Residents of Letpadaung have held daily protests demanding that Beijing respect the wishes of the people of Myanmar by shutting the mine down, and on April 25, nearly 560 prodemocracy groups sent an open letter to Chinese President Xi Jinping urging him to stop supporting the junta through the mine and other China-backed development projects.
In an interview with RFA, a member of the CDM in Salingyi called on all copper mine staff to remain in the movement, even if they are called back to work by Wanbao.
“As the project is directly affiliated with the junta, we are urging staff to hold out and refuse to return to work to resume operations, no matter how much incentive the company offers,” the CDM member said.
“We ask that they go back to work only when the country is liberated.”

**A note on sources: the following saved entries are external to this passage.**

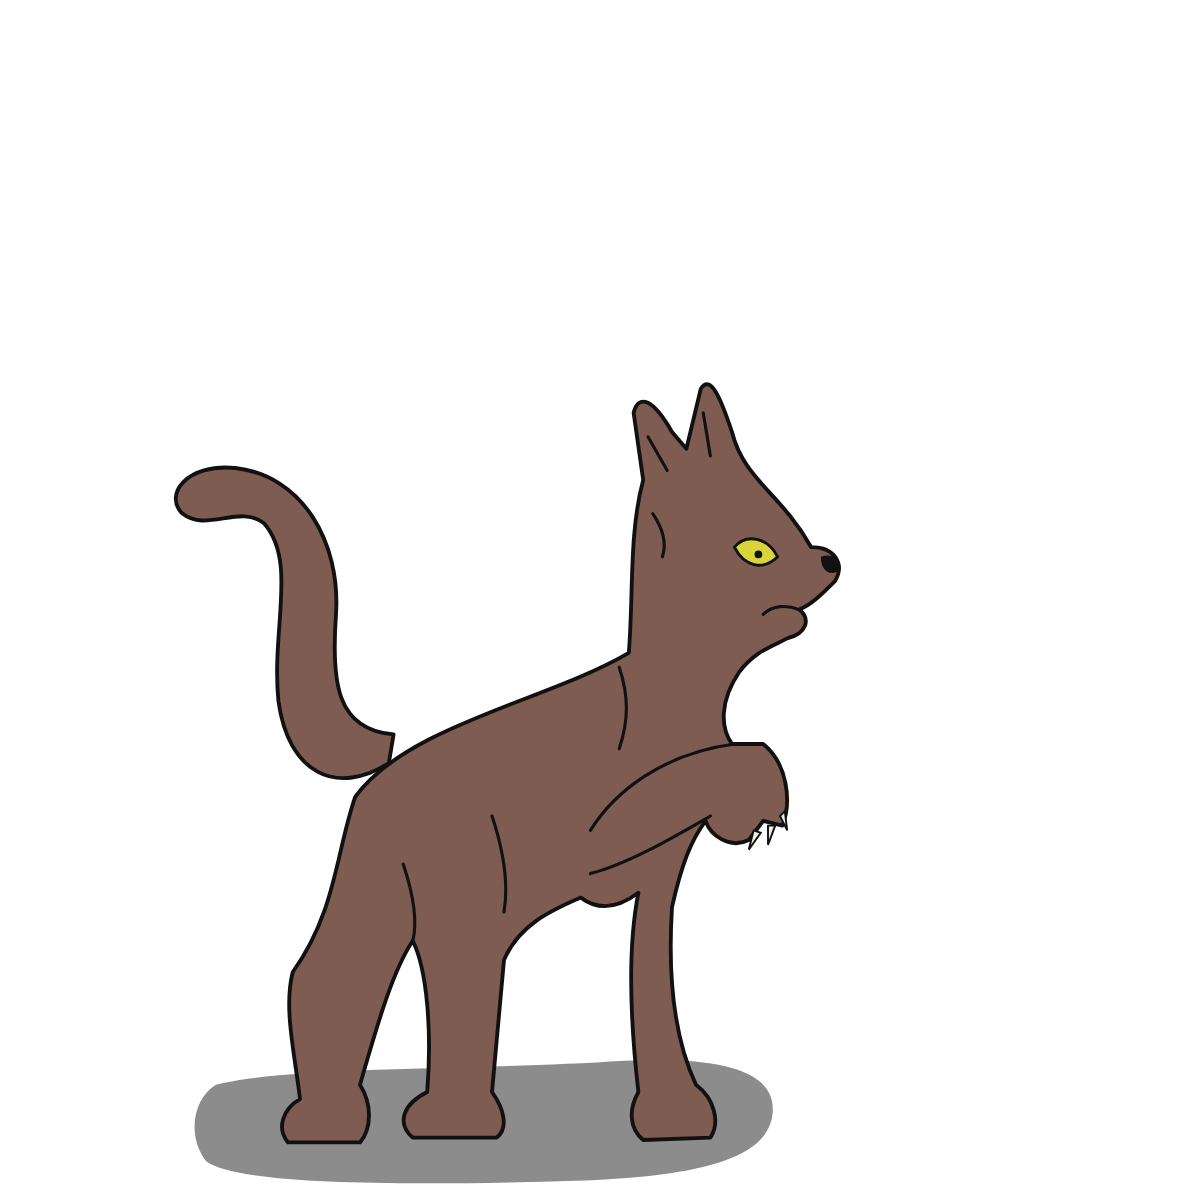
<!DOCTYPE html>
<html lang="en">
<head>
<meta charset="utf-8">
<title>Standing Cat</title>
<link rel="stylesheet" href="https://fonts.googleapis.com/css2?family=Inter&display=swap">
<style>
  :root {
    --paper: #ffffff;
    --fur: #7f5c52;
    --fur-shade: #6e4e45;
    --ink: #111111;
    --shadow: #8c8c8c;
    --eye: #d8d43a;
  }
  html, body {
    margin: 0;
    padding: 0;
    width: 1200px;
    height: 1200px;
    overflow: hidden;
    background: var(--paper);
    font-family: "Inter", sans-serif;
  }
  .artboard { display: block; width: 1200px; height: 1200px; }
  .ground-shadow { fill: var(--shadow); }
  .fur { fill: var(--fur); stroke: var(--ink); stroke-width: 1.6; stroke-linejoin: round; }
  .line { fill: none; stroke: var(--ink); stroke-width: 1.3; stroke-linecap: round; stroke-linejoin: round; }
  .eye { fill: var(--eye); stroke: var(--ink); stroke-width: 1.2; }
  .pupil { fill: var(--ink); }
  .nose { fill: var(--ink); }
  .claw { fill: #f2ece6; stroke: var(--ink); stroke-width: 0.8; }
</style>
</head>
<body>
<svg class="artboard" viewBox="0 0 500 500" role="img" aria-label="A brown cat standing with one front paw raised">
  <path class="ground-shadow" d="M90,452 C120,444 200,446 260,442 C300,440 322,446 322,462 C322,480 300,490 240,492 C170,494 100,494 86,484 C78,474 80,458 90,452 Z"/>

  <g class="cat">
    <path class="fur tail" d="M162,318 C140,332 120,322 116,292 C113,262 124,234 110,218 C100,210 86,222 76,214 C68,206 78,193 98,195 C126,198 142,226 140,256 C138,284 140,304 164,306 Z"/>

    <path class="fur body" d="M148,332 C170,302 228,292 262,272 C264,248 262,222 268,200 L264,172 C266,164 272,166 280,180 L286,187 L292,162 C296,156 300,165 305,180 C310,200 325,205 338,228 C348,228 352,235 348,242 C342,248 338,252 333,254 C338,258 336,264 328,266 C320,270 314,272 308,280 C300,292 300,303 305,310 L318,310 C328,318 330,334 326,344 L318,342 L312,350 C304,354 296,348 294,342 C288,350 284,360 280,378 C278,410 282,435 290,452 C298,458 300,468 296,474 L268,475 C262,470 262,462 266,455 C262,420 262,392 266,372 C258,378 250,380 242,374 C228,380 216,386 210,400 L205,455 C210,462 212,470 207,474 L172,474 C165,468 168,460 178,455 C180,430 178,404 172,392 C164,404 158,424 150,452 C155,460 155,470 150,476 L120,476 C115,470 118,462 125,458 C123,440 118,420 122,405 C140,380 140,355 148,332 Z"/>

    <path class="line raised-arm-top" d="M246,346 C256,330 276,314 306,310"/>
    <path class="line raised-arm-bottom" d="M246,364 C262,360 282,348 296,340"/>
    <path class="line shoulder" d="M258,278 C262,290 262,300 258,312"/>
    <path class="line hip" d="M205,340 C210,355 212,368 210,380"/>
    <path class="line thigh" d="M168,360 C172,372 174,384 172,392"/>
    <path class="line ear-inner" d="M270,182 L278,196"/>
    <path class="line ear-inner" d="M293,172 L296,190"/>
    <path class="line cheek" d="M272,214 C276,220 278,226 276,232"/>
    <path class="line mouth" d="M333,254 C328,252 322,252 318,256"/>

    <path class="eye" d="M306,228 C311,222 320,224 324,232 C318,238 310,236 306,228 Z"/>
    <circle class="pupil" cx="316" cy="231" r="1.6"/>
    <path class="nose" d="M342,232 C347,230 351,234 349,238 C346,240 342,238 342,232 Z"/>

    <g class="claws">
      <path class="claw" d="M314,346 L312,354 L317,347 Z"/>
      <path class="claw" d="M320,344 L320,352 L323,344 Z"/>
      <path class="claw" d="M325,340 L328,346 L327,338 Z"/>
    </g>
  </g>
</svg>
</body>
</html>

Other sources were more direct in their condemnation of China, including a Salingyi township protest organizer who noted that Beijing has been backing the junta for much of the 15 months since the military’s coup.

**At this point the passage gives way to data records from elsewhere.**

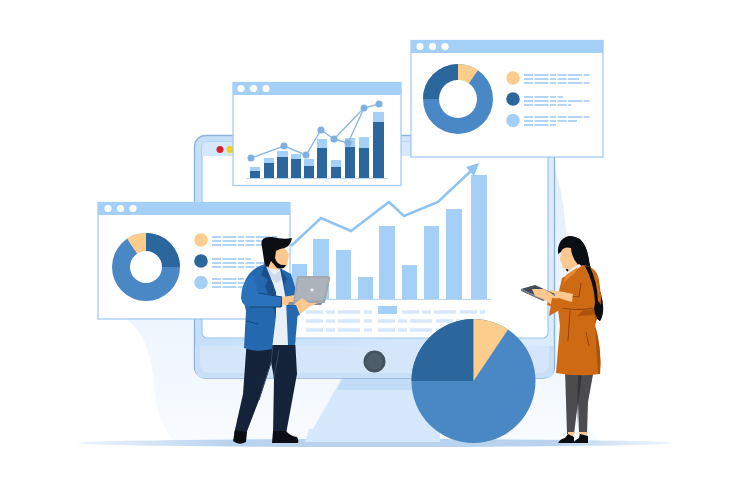
<!DOCTYPE html>
<html lang="en">
<head>
<meta charset="utf-8">
<title>Data analysis team</title>
<style>
:root{--navy:#2b669d;--blue:#4a87c5;--sky:#a4cff6;--pale:#d6e8fc;--mist:#edf5fe;--peach:#fccd8c;--skin:#fcc88f;--ink:#0b0f14;--suit:#15233a;--jacket:#2469b0;--jacket-dark:#1b4f8a;--coat:#cf6a14;--coat-dark:#ad5209;--grey:#a3a9b1}
html,body{margin:0;background:#fff;overflow:hidden}
svg{display:block;width:735px;height:490px}
.navy{fill:var(--navy)}.blue{fill:var(--blue)}.sky{fill:var(--sky)}.pale{fill:var(--pale)}.peach{fill:var(--peach)}.skin{fill:var(--skin)}.ink{fill:var(--ink)}.suit{fill:var(--suit)}.white{fill:#fff}
.frame{fill:#fff;stroke:#9cc8f0;stroke-width:1.2}
.lines{fill:none;stroke:#b3d5f5;stroke-width:2;stroke-dasharray:9 1.5 14 1.5 6 1.5}
.captions{fill:none;stroke:var(--pale);stroke-width:3.4;stroke-dasharray:17 3 9 3 22 4}
.trend{fill:none;stroke:#90c3f0;stroke-width:2.6}
.fold{fill:none;stroke-width:1}
</style>
</head>
<body>
<svg viewBox="0 0 735 490" role="img" aria-label="Two analysts in front of a monitor with charts">
<defs>
<linearGradient id="backdrop" x1="0" y1="0" x2="0" y2="1"><stop offset="0" stop-color="#e2effd"/><stop offset="1" stop-color="#f8fbff"/></linearGradient>
<linearGradient id="bezel" x1="0" y1="0" x2="1" y2="0"><stop offset="0" stop-color="#c6dffa"/><stop offset="1" stop-color="#dcebfd"/></linearGradient>
<linearGradient id="ground" x1="0" y1="0" x2="1" y2="0"><stop offset="0" stop-color="#c9dff5" stop-opacity=".4"/><stop offset=".25" stop-color="#b9d3ee"/><stop offset=".8" stop-color="#b9d3ee"/><stop offset="1" stop-color="#c9dff5" stop-opacity=".3"/></linearGradient>
<g id="window-dots" class="white"><circle r="3.6"/><circle cx="12.5" r="3.6"/><circle cx="25" r="3.6"/></g>
<g id="legend">
<circle class="peach" r="6.8"/><circle class="navy" cy="21" r="6.8"/><circle class="sky" cy="42.5" r="6.8"/>
<path class="lines" d="M11-3H77M11 1H66M11 5H77M11 19H50M11 23H77M11 27H58M11 39H77M11 43H64M11 47H44"/>
</g>
</defs>

<g id="background">
<path fill="url(#backdrop)" d="M126 319C146 334 152 358 154 386C156 412 163 430 176 442H600C584 420 574 400 571 350C568 290 570 210 555 170L400 180V319Z"/>
<ellipse cx="376" cy="443" rx="298" ry="4" fill="url(#ground)"/>
</g>

<g id="monitor">
<path class="pale" d="M342 378H412L440 441H306Z"/>
<path fill="#c2dcf8" d="M343 378H420V390H337Z"/>
<path class="pale" d="M309 429H440V442H305Z"/>
<rect x="194.500" y="135.500" width="360" height="242.500" rx="11" fill="url(#bezel)" stroke="#8fb4dc" stroke-width="1.400"/>
<path fill="#c9dff8" d="M195 346H554V368Q554 378 544 378H205Q195 378 195 368Z"/>
<path fill="#deecfd" d="M200 346H549V362Q549 373 540 373H209Q200 373 200 362Z" opacity=".6"/>
<rect class="frame" x="202" y="142" width="346" height="196" rx="5"/>
<path class="pale" d="M202 156V147Q202 142 207 142H543Q548 142 548 147V156Z"/>
<circle cx="220" cy="149.500" r="3.500" fill="#d8232f"/><circle cx="230" cy="149.500" r="3.500" fill="#f2cf1d"/>
<circle cx="374.500" cy="361.500" r="11" fill="#44535f"/>
<circle cx="374.500" cy="361.500" r="8" fill="#4d5d69"/>
</g>

<g id="screen-chart">
<path class="sky" d="M292 264H307V299H292ZM313 239H329V299H313ZM336 250H351V299H336ZM358 277H373V299H358ZM379 226H395V299H379ZM402 265H417V299H402ZM424 226H439V299H424ZM446 209H462V299H446ZM471 175H487V299H471Z"/>
<path class="trend" d="M291 246L321 218L351 231L389 202L404 216L438 202L473 169"/>
<path fill="#90c3f0" d="M466 167L479 163L474 176Z"/>
<path fill="none" stroke="#b9d8f5" d="M286 299.500H491"/>
<path class="captions" d="M306 312H372M402 312H485M306 321H372M378 321H485M306 330H372M378 330H446"/>
<rect class="sky" x="378" y="306" width="19" height="8"/>
</g>

<g id="bar-window">
<rect class="frame" x="233" y="82.500" width="168" height="103"/>
<rect class="sky" x="233" y="82" width="168" height="13"/>
<use href="#window-dots" x="241" y="88.500"/>
<path class="sky" d="M250 167H260V178H250ZM264 158H274V178H264ZM277 151H288V178H277ZM291 154H301V178H291ZM304 159H314V178H304ZM317 139H327V178H317ZM331 160H341V178H331ZM345 138H355V178H345ZM359 137H369V178H359ZM373 112H384V178H373Z"/>
<path class="navy" d="M250 171H260V178H250ZM264 163H274V178H264ZM277 157H288V178H277ZM291 159H301V178H291ZM304 166H314V178H304ZM317 148H327V178H317ZM331 167H341V178H331ZM345 147H355V178H345ZM359 148H369V178H359ZM373 122H384V178H373Z"/>
<path fill="none" stroke="#8bb9e4" stroke-width="1.400" d="M251 158L284 146L306 155L321 130L334 139L348 143L364 108L379 104"/>
<path fill="none" stroke="#8bb9e4" stroke-width="1.400" d="M334 139L364 108"/>
<g fill="#7fb0e0"><circle cx="251" cy="158" r="3.500"/><circle cx="284" cy="146" r="3.500"/><circle cx="306" cy="155" r="3.500"/><circle cx="321" cy="130" r="3.500"/><circle cx="334" cy="139" r="3.500"/><circle cx="348" cy="143" r="3.500"/><circle cx="364" cy="108" r="3.500"/><circle cx="379" cy="104" r="3.500"/></g>
<path stroke="#b9d8f5" d="M246 178.500H388"/>
</g>

<g id="donut-window-right">
<rect class="frame" x="411" y="40.500" width="192" height="116.500"/>
<rect class="sky" x="411" y="40" width="192" height="13"/>
<use href="#window-dots" x="420" y="46.500"/>
<circle class="blue" cx="458" cy="99" r="35"/>
<path class="navy" d="M458 99H423A35 35 0 0 1 458 64Z"/>
<path class="peach" d="M458 99V64A35 35 0 0 1 478 70.300Z"/>
<circle class="white" cx="458" cy="99" r="19"/>
<use href="#legend" x="513" y="78"/>
</g>

<g id="donut-window-left">
<rect class="frame" x="98" y="202.500" width="192" height="116.500"/>
<rect class="sky" x="98" y="202" width="192" height="13"/>
<use href="#window-dots" x="108" y="208.500"/>
<circle class="blue" cx="146" cy="267" r="34"/>
<path class="navy" d="M146 267V233A34 34 0 0 1 180 267Z"/>
<path class="peach" d="M146 267L127 238.800A34 34 0 0 1 146 233Z"/>
<path class="white" d="M146 267V251A16 16 0 1 0 162 267Z"/>
<path class="white" d="M146 267V251A16 16 0 0 1 162 267Z"/>
<use href="#legend" x="201" y="240"/>
</g>

<g id="pie">
<circle class="blue" cx="473.500" cy="381" r="62"/>
<path class="navy" d="M473.500 381H411.500A62 62 0 0 1 473.500 319Z"/>
<path class="peach" d="M473.500 381V319A62 62 0 0 1 508 329.500Z"/>
</g>

<g id="man">
<path class="suit" d="M247 338H295L297 374L286 434H273L274 378L271 362L259 400L246 434H234L243 394Z"/>
<path class="fold" stroke="#33465f" d="M273 345L271 363L259 400M274 378L279 350"/>
<path class="ink" d="M235 430L247 432L246 442Q239 446 233 441ZM273 431L286 431Q290 436 297 437Q299 440 298 443H272Z"/>
<path class="skin" d="M266 250L283 246L289 254L287 266Q282 270 280 268L281 276L268 274Z"/>
<path class="ink" d="M265 267L262 247Q259 236 272 237Q284 240 292 238Q291 248 280 249L276 251L275 258Q277 266 286 265Q284 270 277 268L271 261L268 268Z"/>
<path fill="#e9eff6" d="M265 268L280 270L296 345H270Z"/>
<path fill="#cfdbe8" d="M267 266L274 275L280 270L284 278L276 283L264 272Z"/>
<path d="M265 264Q244 270 242 294L246 311L244 348Q257 353 272 349L276 316L274 286Z" fill="var(--jacket)"/>
<path d="M280 268L291 274L299 300L295 345H288L286 300Z" fill="var(--jacket)"/>
<path d="M265 264L261 275L268 280L265 286L276 316L276 292Z" fill="var(--jacket-dark)"/>
<path d="M280 268L287 279L284 285L288 304Z" fill="var(--jacket-dark)"/>
<path d="M254 275Q242 278 241 298Q242 306 250 307L282 307L283 297L258 293Z" fill="#2a72bb"/>
<path class="fold" stroke="#174779" d="M258 293L282 297L281 307L249 307M246 321L258 324"/>
<path class="skin" d="M282 297L295 295L299 300L291 305L282 305Z"/>
<path fill="#858d98" d="M289 302L323 302L321 305H288Z"/>
<path fill="var(--grey)" d="M297 276H329Q331 277 330 279L325 303H293Z"/>
<path fill="#b8bdc4" d="M299 278H328L323 300H295Z" opacity=".5"/>
<circle cx="312" cy="290" r="1.600" fill="#f0f2f4"/>
<path class="skin" d="M294 304L302 298L309 303L318 303L309 307L299 315L294 312Z"/>
<path d="M287 305L296 305L300 315L287 319Z" fill="var(--jacket)"/>
</g>

<g id="woman">
<path class="ink" d="M561 241Q569 233 580 239Q588 247 589 263L601 294Q606 311 600 321Q592 317 588 298L566 270Z"/>
<path fill="#4b4b50" d="M565 369H594L588 402L587 434H579L578 402L574 434H567Z"/>
<path fill="#35353a" d="M578 372L582 374L578 406L577 425Z"/>
<path class="skin" d="M568 432H575L573 438H568ZM579 432H587L586 438H579Z"/>
<path class="ink" d="M568 434L574 437V443H558Q560 439 565 438ZM580 434L588 436V443H573Q575 440 579 438Z"/>
<path class="skin" d="M562 249L575 243L580 260L579 274L570 276L568 269Q562 270 562 264L560 259Z"/>
<path class="ink" d="M558 254Q557 239 569 236Q584 236 588 255L592 275L579 266Q571 257 571 248Q563 246 561 252Z"/>
<path fill="#f4f0ec" d="M565 273L579 264L586 269L579 287H565Z"/>
<path d="M583 265Q597 267 599 280L601 304L595 325Q602 350 600 374Q578 377 556 373L560 326L557 300L562 278L570 274Z" fill="var(--coat)"/>
<path d="M578 267L566 275L563 283L575 273Z" fill="#e88732"/>
<path d="M588 282L591 304L577 316L595 315L596 344L598 374L600 374Q602 349 595 325L601 304L599 281Z" fill="var(--coat-dark)"/>
<path d="M586 273Q600 273 601 297Q599 310 586 310Q566 311 547 305L550 294L579 297L581 280Z" fill="var(--coat)"/>
<path class="fold" stroke="#8f4307" d="M581 283L579 297L561 295M551 306Q576 312 593 308M570 311L568 341M586 332L589 346"/>
<path class="skin" d="M550 290L564 292L573 294L572 302L558 298L550 299Z"/>
<path fill="#444b54" d="M521 289L535 285L555 294L543 299Z"/>
<path fill="#6d757f" d="M521 289L543 299L555 294V296L543 301L521 291Z"/>
<path class="skin" d="M532 289L544 289L551 293L559 300L552 305L543 299L535 296Z"/>
<path d="M552 298L562 299L563 308L549 316Z" fill="var(--coat)"/>
<path class="ink" d="M590 267Q597 281 598 301Q606 309 600 321Q592 314 595 302Q594 283 585 266Z"/>
</g>
</svg>
</body>
</html>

“They don’t give priority to the people, and they are prioritizing our enemy the military’s leader [Snr. Gen. Min Aung Hlaing], so China is our common enemy,” she said.
“I want to appeal the workers to stand with the people. No matter how many incentives or extra salary they offer, don’t consider working for the enemy.”
Reassessing control in Myanmar
In response to an RFA email seeking comment on the situation in Salingyi, China’s embassy in Yangon said that Chinese projects in Myanmar “are meant to benefit Myanmar’s economic development, bilateral interests, and the livelihoods of the local people.”
Attempts by RFA to contact Wanbao and Letpadaung copper mine officials went unanswered, as did calls to junta Deputy Minister of Information Maj. Gen. Zaw Min Tun.
According to Myanmar’s Institute for Policy and Strategic Studies, 32 Chinese garment factories were set on fire in the early months of the coup, while PDF attacks on Chinese projects have damaged the water supply pipeline to the Letpadaung project, as well as a gas pipeline and nickel plant in Mandalay region.
A Myanmar-based analyst on China-Myanmar relations, who declined to be named, said the NUG’s statement was a “warning” to China, emboldening local PDF groups.
“The PDFs are trying to make China reconsider whether the junta can effectively protect its interests, after it offered support to the junta,” the analyst said.
“China should reassess who is really in control on the ground … We will have to wait and see if they decide to negotiate with the NUG after they do so.”
Translated by Ye Kaung Myint Maung and Khin Maung Nyane. Written in English by Joshua Lipes.